At ICL, we see this breaking of stigma happen every day. When you walk into the ICL East New York Health Hub, one of the first rooms you see is a light-filled art studio with people are hard at work on a piece, on a canvas set on an easel or on a sketch pad trying out a new idea.
For many artists at the Hub, the seeds for their passion for drawing and painting were sown in a special collaboration between ICL and the Brooklyn Museum that first began 15 years ago. Every month, ICL artists visit the Museum where a specially trained docent provides in-depth tours of special exhibits. Each year the program culminates in an exhibition by ICL artists in a museum gallery of works often inspired by what they viewed on their Museum visits. Having this show at one of the world’s most respected museums is an incredible honor. There’s an exciting opening of the show where guests are struck by the extraordinary talent they’re witnessing, listening intently as the artists explain the works they’ve created.
Art as Lifeline
Art proved to be an especially important lifeline during the 2+ years of the pandemic for the people served at ICL – for whom loneliness and disconnection were particularly acute. When it was safe, many of the artists came to use the Hub art room they had become comfortable working in. They worked on their art socially distanced, wearing masks.
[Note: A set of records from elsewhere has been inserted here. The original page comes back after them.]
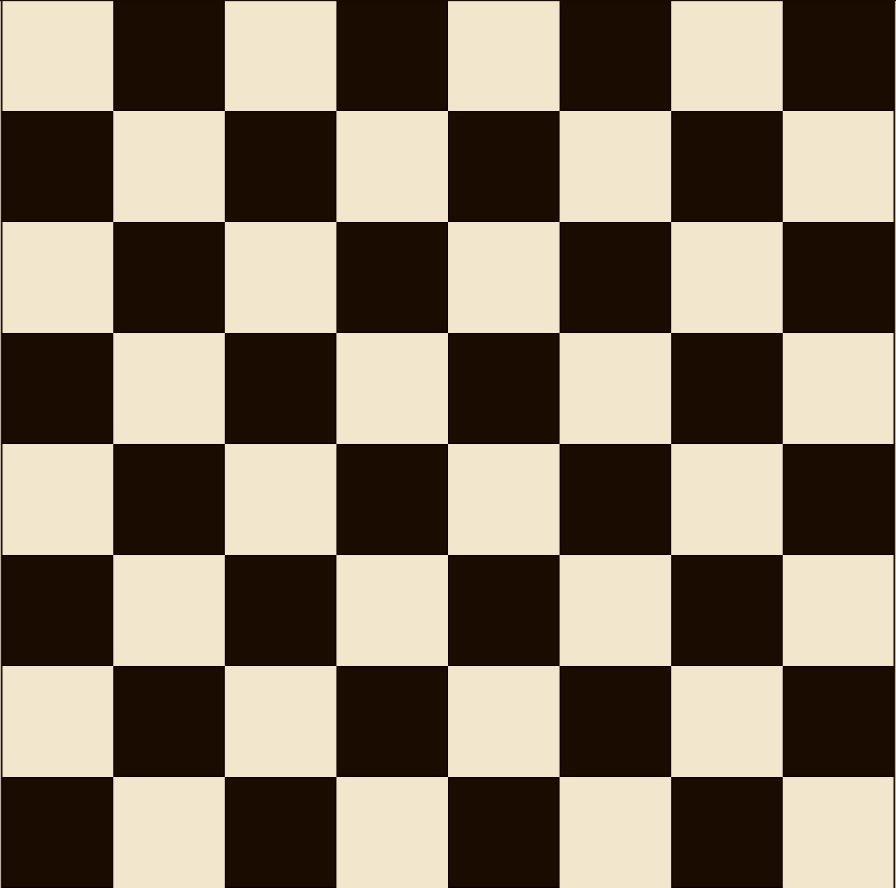
A Shadertoy shader for this pattern:

```glsl
// Signed distance to the nearest square edge, positive inside dark squares
float checkerDistance(vec2 p) {
    vec2 q = abs(fract(p) - 0.5);
    float inset = 0.5 - max(q.x, q.y);
    float parity = mod(floor(p.x) + floor(p.y), 2.0);
    return inset * (1.0 - 2.0 * parity);
}

// Antialiased coverage of the region where distance is positive
float coverage(float distance, float pixel) {
    return clamp(distance / pixel + 0.5, 0.0, 1.0);
}

void mainImage(out vec4 fragColor, in vec2 fragCoord) {
    vec2 uv = fragCoord / iResolution.xy;
    vec2 pixel = 1.0 / iResolution.xy;
    vec3 cream = vec3(0.95, 0.90, 0.80);
    vec3 ebony = vec3(0.10, 0.05, 0.00);
    vec3 rim = vec3(0.05, 0.00, 0.00);

    // Eight by eight squares, slightly narrowed to leave room for the side lines
    vec2 board = (uv - 0.5) * vec2(8.03, 8.0) + 4.0;
    float d = checkerDistance(board);
    float cellPixel = 8.0 * pixel.y;

    // Dark squares with a faintly deeper rim
    vec3 dark = mix(rim, ebony, coverage(d - 0.012, cellPixel));
    vec3 color = mix(cream, dark, coverage(d, cellPixel));

    // Thin side lines with a pale sliver outside them
    float side = min(uv.x, 1.0 - uv.x);
    color = mix(color, ebony, coverage(0.0028 - side, pixel.x));
    color = mix(color, vec3(0.74, 0.70, 0.62), coverage(0.0012 - side, pixel.x));

    // Hairline along the top
    color = mix(color, ebony, coverage(uv.y - 0.9987, pixel.y));

    fragColor = vec4(color, 1.0);
}
```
Being there with their fellow artists helped break the isolation and allowed them to give expression to all the emotions the pandemic had brought on.
In spite of the pandemic forcing the closure or shift to remote operation of their ICL programs – and the shut-down of much of the world – these individuals showed a prolific dedication to their artistic process.
Once the Brooklyn Museum reopened, plans were made for an exhibit of this work created during the pandemic as well as new work done since Museum visits had been re-started. Teaching Artist Dylan Stanfield, who leads the Hub art studio as well as a program at ICL residences for developmentally disabled, helped the artists regroup to get the visits up and running again. One exhibit they had the chance to view was A Crack in the Hourglass: An Ongoing COVID 19 Memorial by artist Rafael Lozano – Hemmer. Viewing this work inspired a collaborative piece in memory of a fellow artist from ICL who passed away from COVID-19 early in the pandemic. Trying to make sense of the world, the artists used their creativity and imagination to craft a visual poem about these times. Many found this process to be a lifeline in a time of great uncertainty.
An opening reception was held last June for the newest show Creating a Lifeline; still-masked artists and friends gathered to celebrate the unlikely production of work. This dedication to making art under these circumstances demonstrates how important the artists feel about their creative expression, and the role it plays in their ability to live a spiritually, mentally, and physically healthy life.
All who had the chance to view the work over the course of the exhibit’s four-month run likely came away with a new understand of what it means to live with a mental illness and to struggle to lead a full and productive life.
ICL helps New Yorkers of all backgrounds and ages living with serious mental illness, substance use disorder, and developmental disabilities achieve greater health and independence. From housing to care coordination to office- and school-based support, our innovative whole health approach addresses behavioral and physical health as well as the social determinants of health such as housing and food security.
Mindy Liss is VP for Communications at the Institute for Community Living.